‘The farmers have noticed that the babies are stronger at birth, and their growth rates are really fast. They’ve seen an improvement in weight gain for the kids and the mothers,’ said Mrs Baleiverata.

Supported by results similar to these, cost-of-production assessments for smallholders are helping to identify the benefits in growth and return from sales that justify the expense and effort of regular drenching and monitoring of worms.

Government staff are key to project implementation, which includes training for staff at the Ministry of Agriculture and Waterways in Fiji and the Ministry of Agriculture and Fisheries in Samoa to strengthen in-country livestock extension services.

Both countries have government livestock breeding and research centres that are supporting the project with drench, feeding and pasture trials.

ACIAR Research Program Manager, Livestock, Dr Anna Okello said improved productivity will help build domestic supply in Fiji and Samoa. There is also a potential opportunity for supplying premium agritourism markets with national – rather than imported – products, particularly with the continued investment in infrastructure such as transport and abattoirs.

Dr Okello highlighted this project as part of the growing ACIAR investment into small ruminants.

‘Small ruminants are often overlooked in research, particularly when compared to that of the cattle industry, although sheep and goats are crucial to the food security and income for some of the world’s most vulnerable people,’ said Dr Okello. ‘They provide livelihoods for women, in particular, and for landless people, who can often use unimproved pastures and urban areas to graze their animals.’

The 5-year project in Fiji and Samoa is expected to conclude in June 2024, while a 3.5-year project on goat production in the Sindh and Punjab regions of Pakistan ended last year. Another 5-year project looking at goat production in Laos and Vietnam will end later this year.

Dr Okello said all of these projects are providing valuable data that will support further development of the small ruminant sectors in ACIAR partner countries. To improve productivity and incomes, benchmarking animal health, feeding strategies, regular weighing of animals and record-keeping are common elements in the projects.

Opportunities for smallholders in Pakistan

In Pakistan, smallholders form the backbone of national sheep and goat production, with extensive networks of buyers in the domestic market including traditional markets and the rapidly developing supermarket sector. There are also export opportunities across the Middle East, particularly for Muslim Eid al-Adha and Eid al-Fitr festivals each year.

Associate Professor Angus Campbell at The University of Melbourne, who led the Pakistan project in collaboration with the University of Lahore, said the activities with smallholders included introducing creep feeding strategies, monitoring animal growth and sale weights, and learning to assess the body condition of animals.

This gave smallholders additional information to use when negotiating with traders, with up to 80% of project participants reporting higher prices for their goats. The live weight value of animals increased 5–10%, although some individual farmers received 2–3 times the typical prices.

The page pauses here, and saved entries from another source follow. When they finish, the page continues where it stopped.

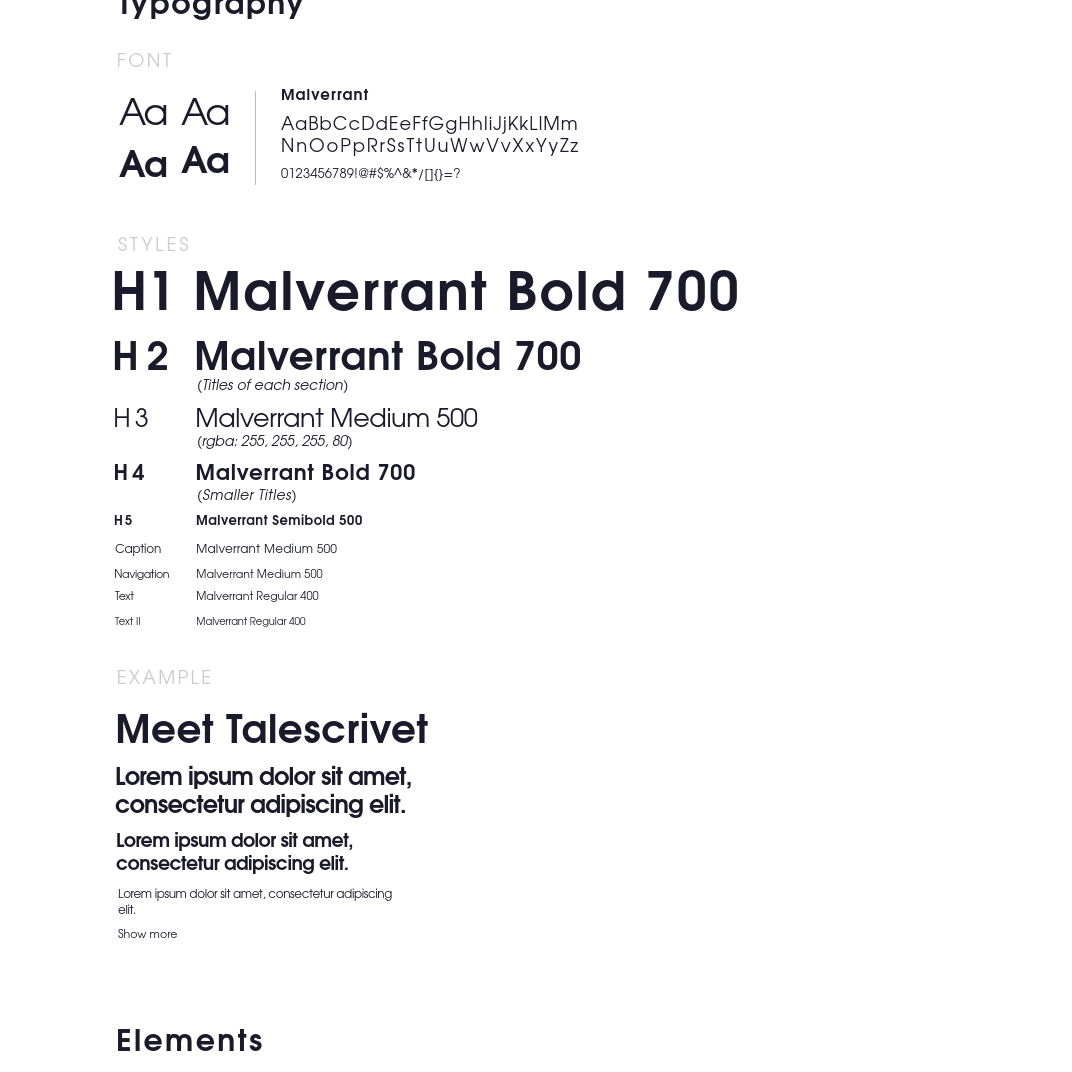
<!DOCTYPE html>
<html lang="en">
<head>
<meta charset="utf-8">
<title>Typography style guide</title>
<style>
:root {
  --ink: #1a1a2a;
  --label: #cbcbcb;
  --rule: #adb5ec;
  --paper: #ffffff;
}
* { box-sizing: border-box; margin: 0; padding: 0; }
html, body { width: 1072px; height: 1072px; overflow: hidden; background: var(--paper); }
body { font-family: "TeX Gyre Adventor", "Century Gothic", sans-serif; color: var(--ink); }
.guide { width: 1072px; height: 1072px; overflow: hidden; display: flex; flex-direction: column; padding-left: 118px; }
section { display: flex; flex-direction: column; }

/* Each line sits on a baseline at the bottom of its box; --drop is the distance from the line above */
.line { display: block; line-height: 0; white-space: nowrap; font-weight: 400; font-size: var(--size); letter-spacing: var(--track, 0); }
.line::before { content: ""; display: inline-block; width: 0; height: var(--drop); }
.bold { font-weight: 700; }
.flush { margin-left: -0.07em; }

.chapter { --size: 30px; font-weight: 700; }
.label { --size: 18.5px; color: var(--label); }

.specimen { display: flex; height: 94px; margin: 24px 0 0 1px; }
.weights { display: grid; grid-template-columns: 62px 74px; grid-template-rows: 34px 52px; align-items: start; width: 137px; border-right: 1px solid var(--rule); }
.weights .line { --size: 37px; --track: -2.5px; --drop: 34px; }
.weights .bold { --size: 36px; --track: -1px; --drop: 52px; }
.weights .raised { --drop: 48px; }
.glyphs { padding-left: 25px; }

.styles { margin-left: -3px; }
.styles > .label { margin-left: 3px; }
.row { display: grid; grid-template-columns: 82px auto; }
.note { --size: 14px; margin-left: 82px; }
</style>
</head>
<body>
<main class="guide">
  <h1 class="line chapter" style="--drop:14px;--track:1.6px">Typography</h1>

  <section class="font">
    <h2 class="line label flush" style="--drop:53px;--track:2.5px">FONT</h2>
    <div class="specimen">
      <div class="weights">
        <span class="line">Aa</span>
        <span class="line">Aa</span>
        <span class="line bold">Aa</span>
        <span class="line bold raised">Aa</span>
      </div>
      <div class="glyphs">
        <h3 class="line bold" style="--size:15px;--track:1.1px;--drop:9px">Malverrant</h3>
        <p class="line" style="--size:18px;--track:1px;--drop:30px">AaBbCcDdEeFfGgHhIiJjKkLlMm</p>
        <p class="line" style="--size:18px;--track:1.85px;--drop:22px">NnOoPpRrSsTtUuWwVvXxYyZz</p>
        <p class="line" style="--size:13px;--track:.1px;--drop:26px">0123456789!@#$%^&amp;*/[]{}=?</p>
      </div>
    </div>
  </section>

  <section class="styles">
    <h2 class="line label" style="--drop:66px;--track:2.8px">STYLES</h2>
    <div class="row" style="--size:53px;--drop:59px">
      <span class="line bold flush" style="--track:-1px">H1</span>
      <span class="line bold flush" style="--track:2.3px">Malverrant Bold 700</span>
    </div>
    <div class="row" style="--size:39px;--drop:60px">
      <span class="line bold flush" style="--track:8px">H2</span>
      <span class="line bold flush" style="--track:.9px">Malverrant Bold 700</span>
    </div>
    <p class="line note" style="--drop:20px">(<em>Titles of each section</em>)</p>
    <div class="row" style="--size:25.5px;--drop:37px">
      <span class="line flush" style="--track:4px">H3</span>
      <span class="line flush" style="--track:-.4px">Malverrant Medium 500</span>
    </div>
    <p class="line note" style="--drop:19px;--track:-.15px">(<em>rgba: 255, 255, 255, 80</em>)</p>
    <div class="row" style="--size:21.5px;--drop:34px">
      <span class="line bold flush" style="--track:4.5px">H4</span>
      <span class="line bold flush" style="--track:.85px">Malverrant Bold 700</span>
    </div>
    <p class="line note" style="--drop:20px;--track:.4px">(<em>Smaller Titles</em>)</p>
    <div class="row" style="--size:13px;--drop:25px">
      <span class="line bold flush" style="--track:2px">H5</span>
      <span class="line bold flush" style="--track:.5px">Malverrant Semibold 500</span>
    </div>
    <div class="row" style="--size:12px;--drop:28px">
      <span class="line" style="--track:-.2px">Caption</span>
      <span class="line flush" style="--track:.2px">Malverrant Medium 500</span>
    </div>
    <div class="row" style="--size:11px;--drop:25px">
      <span class="line flush" style="--track:-.4px">Navigation</span>
      <span class="line flush" style="--track:.05px">Malverrant Medium 500</span>
    </div>
    <div class="row" style="--size:11px;--drop:22px">
      <span class="line" style="--track:-.4px">Text</span>
      <span class="line flush">Malverrant Regular 400</span>
    </div>
    <div class="row" style="--size:10px;--drop:25px">
      <span class="line">Text II</span>
      <span class="line flush" style="--track:-.1px">Malverrant Regular 400</span>
    </div>
  </section>

  <section class="example">
    <h2 class="line label flush" style="--drop:59px;--track:2.2px">EXAMPLE</h2>
    <h3 class="line bold flush" style="--size:39px;--drop:59px;--track:.6px">Meet Talescrivet</h3>
    <p class="flush" style="--size:24px;--track:-.8px;margin-left:-3px">
      <span class="line bold" style="--drop:42px">Lorem ipsum dolor sit amet,</span>
      <span class="line bold" style="--drop:28px">consectetur adipiscing elit.</span>
    </p>
    <p style="--size:19px;--track:-.55px;margin-left:-2px">
      <span class="line bold" style="--drop:34px">Lorem ipsum dolor sit amet,</span>
      <span class="line bold" style="--drop:23px">consectetur adipiscing elit.</span>
    </p>
    <p style="--size:12px;--track:-.4px">
      <span class="line" style="--drop:28px">Lorem ipsum dolor sit amet, consectetur adipiscing</span>
      <span class="line" style="--drop:16px">elit.</span>
    </p>
    <p class="line" style="--size:11px;--drop:24px;--track:.05px">Show more</p>
  </section>

  <h1 class="line chapter flush" style="--drop:113px;--track:2.4px">Elements</h1>
</main>
</body>
</html>
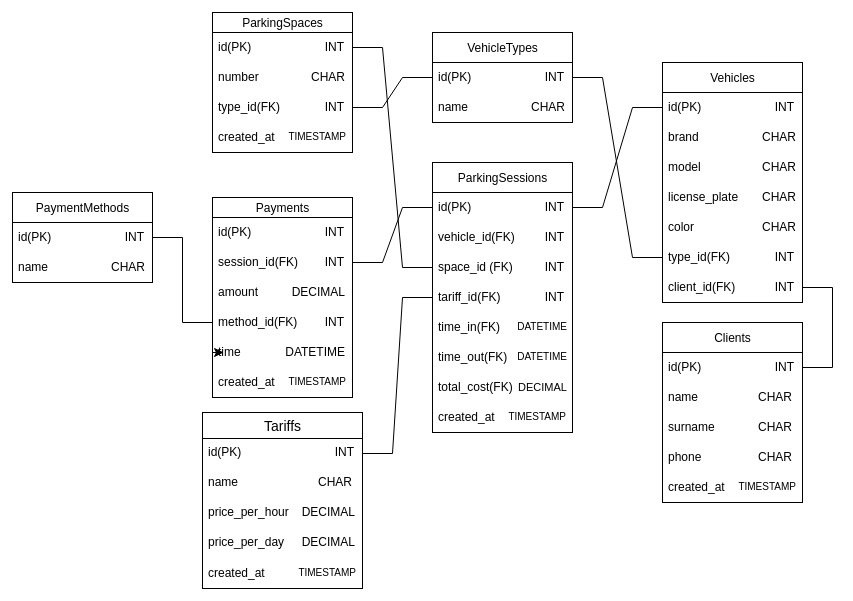
<!DOCTYPE html>
<html lang="en">
<head>
<meta charset="utf-8">
<title>Parking database schema</title>
<style>
:root { --ink: #000; --paper: #fff; }
* { box-sizing: border-box; margin: 0; padding: 0; }
html, body { width: 853px; height: 601px; overflow: hidden; background: var(--paper); }
.diagram {
  position: relative; width: 853px; height: 601px; overflow: hidden;
  font: 12px/14px "Liberation Sans", Arial, sans-serif; color: var(--ink);
}
.entity {
  position: absolute; width: 141px; --head: 30px;
  border: 1px solid var(--ink); background: var(--paper);
}
.entity h2 {
  display: flex; align-items: center; justify-content: center;
  height: var(--head); border-bottom: 1px solid var(--ink);
  font-size: 12px; font-weight: 400;
}
.entity ul { list-style: none; margin-top: -1px; }
.entity li {
  display: flex; align-items: center; justify-content: space-between;
  height: 30px; padding: 0 7px 0 5px; white-space: nowrap;
}
.entity li.int { padding-right: 8px; }
.entity li.stamp { padding-right: 6px; }
.stamp b, .compact b { font-size: 10px; }
.entity li.compact { padding-right: 5px; }
.entity li.medium { padding-right: 5px; }
.medium b { font-size: 11px; }
.entity b { font-weight: 400; }

.parking-spaces { left: 212px; top: 12px; height: 141px; --head: 20px; }
.vehicle-types { left: 432px; top: 32px; height: 91px; }
.vehicles { left: 662px; top: 62px; height: 241px; }
.vehicles .char { padding-right: 6px; }
.payment-methods { left: 12px; top: 192px; height: 91px; }
.payments { left: 212px; top: 197px; height: 201px; --head: 20px; }
.parking-sessions { left: 432px; top: 162px; height: 271px; }
.clients { left: 662px; top: 322px; height: 181px; }
.clients .char { padding-right: 10px; }
.tariffs { left: 202px; top: 412px; width: 161px; height: 177px; --head: 26px; }
.tariffs h2 { font-size: 14px; }
.tariffs .int { padding-right: 18px; }
.tariffs .char { padding-right: 10px; }
.tariffs .stamp { padding-right: 26px; }
.tariffs ul { margin-top: -2px; }
.tariffs .stamp { height: 32px; }

.relations { position: absolute; left: 0; top: 0; fill: none; stroke: var(--ink); stroke-width: 1; }
.relations .arrow { fill: var(--ink); }
</style>
</head>
<body>
<main class="diagram">
  <section class="entity parking-spaces">
    <h2>ParkingSpaces</h2>
    <ul>
      <li class="int"><span>id(PK)</span><b>INT</b></li>
      <li class="char"><span>number</span><b>CHAR</b></li>
      <li class="int"><span>type_id(FK)</span><b>INT</b></li>
      <li class="stamp"><span>created_at</span><b>TIMESTAMP</b></li>
    </ul>
  </section>

  <section class="entity vehicle-types">
    <h2>VehicleTypes</h2>
    <ul>
      <li class="int"><span>id(PK)</span><b>INT</b></li>
      <li class="char"><span>name</span><b>CHAR</b></li>
    </ul>
  </section>

  <section class="entity vehicles">
    <h2>Vehicles</h2>
    <ul>
      <li class="int"><span>id(PK)</span><b>INT</b></li>
      <li class="char"><span>brand</span><b>CHAR</b></li>
      <li class="char"><span>model</span><b>CHAR</b></li>
      <li class="char"><span>license_plate</span><b>CHAR</b></li>
      <li class="char"><span>color</span><b>CHAR</b></li>
      <li class="int"><span>type_id(FK)</span><b>INT</b></li>
      <li class="int"><span>client_id(FK)</span><b>INT</b></li>
    </ul>
  </section>

  <section class="entity payment-methods">
    <h2>PaymentMethods</h2>
    <ul>
      <li class="int"><span>id(PK)</span><b>INT</b></li>
      <li class="char"><span>name</span><b>CHAR</b></li>
    </ul>
  </section>

  <section class="entity payments">
    <h2>Payments</h2>
    <ul>
      <li class="int"><span>id(PK)</span><b>INT</b></li>
      <li class="int"><span>session_id(FK)</span><b>INT</b></li>
      <li><span>amount</span><b>DECIMAL</b></li>
      <li class="int"><span>method_id(FK)</span><b>INT</b></li>
      <li><span>time</span><b>DATETIME</b></li>
      <li class="stamp"><span>created_at</span><b>TIMESTAMP</b></li>
    </ul>
  </section>

  <section class="entity parking-sessions">
    <h2>ParkingSessions</h2>
    <ul>
      <li class="int"><span>id(PK)</span><b>INT</b></li>
      <li class="int"><span>vehicle_id(FK)</span><b>INT</b></li>
      <li class="int"><span>space_id (FK)</span><b>INT</b></li>
      <li class="int"><span>tariff_id(FK)</span><b>INT</b></li>
      <li class="compact"><span>time_in(FK)</span><b>DATETIME</b></li>
      <li class="compact"><span>time_out(FK)</span><b>DATETIME</b></li>
      <li class="medium"><span>total_cost(FK)</span><b>DECIMAL</b></li>
      <li class="stamp"><span>created_at</span><b>TIMESTAMP</b></li>
    </ul>
  </section>

  <section class="entity clients">
    <h2>Clients</h2>
    <ul>
      <li class="int"><span>id(PK)</span><b>INT</b></li>
      <li class="char"><span>name</span><b>CHAR</b></li>
      <li class="char"><span>surname</span><b>CHAR</b></li>
      <li class="char"><span>phone</span><b>CHAR</b></li>
      <li class="stamp"><span>created_at</span><b>TIMESTAMP</b></li>
    </ul>
  </section>

  <section class="entity tariffs">
    <h2>Tariffs</h2>
    <ul>
      <li class="int"><span>id(PK)</span><b>INT</b></li>
      <li class="char"><span>name</span><b>CHAR</b></li>
      <li><span>price_per_hour</span><b>DECIMAL</b></li>
      <li><span>price_per_day</span><b>DECIMAL</b></li>
      <li class="stamp"><span>created_at</span><b>TIMESTAMP</b></li>
    </ul>
  </section>

  <svg class="relations" width="853" height="601" viewBox="0 0 853 601" aria-hidden="true">
    <g transform="translate(.5 .5)">
      <path class="space-session" d="M352 47H382L402 267H432"/>
      <path class="space-type" d="M352 107H382L402 77H432"/>
      <path class="type-vehicle" d="M572 77H602L632 257H662"/>
      <path class="session-vehicle" d="M572 207H602L632 107H662"/>
      <path class="payment-session" d="M352 262H382L402 207H432"/>
      <path class="method-payment" d="M152 237H182V322H212"/>
      <path class="tariff-session" d="M362 453H392L402 297H432"/>
      <path class="vehicle-client" d="M802 287H832V367H802"/>
      <path class="arrow" d="M212 352H216L214 348L222 352L214 356L216 352"/>
    </g>
  </svg>
</main>
</body>
</html>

While all 3 of the small ruminant research projects are investigating market options, Dr Okello highlighted the export potential of animals as an exciting opportunity, particularly for Pakistan’s smallholder producers.

Building on the recently completed project in the Sindh and Punjab regions, ACIAR is commissioning a new project in 2024 with the International Center for Agricultural Research in the Dry Areas, which aims to build on the achievements of small ruminant research in Pakistan and Ethiopia targeting markets in the Middle East.

ACIAR PROJECT: ‘Enhancing small ruminant production to benefit farming families in Sindh and Punjab, Pakistan’ (LS/2018/105); ‘Improving small ruminant production and supply in Fiji and Samoa’ (LS/2017/033); ‘Goat production systems and marketing in Lao PDR and Vietnam’ (LS/2017/034)

Three women looking at an information factsheet
The project team in Sindh, Pakistan, discussing pictorial fact sheets with female farmers. Photo: The University of Melbourne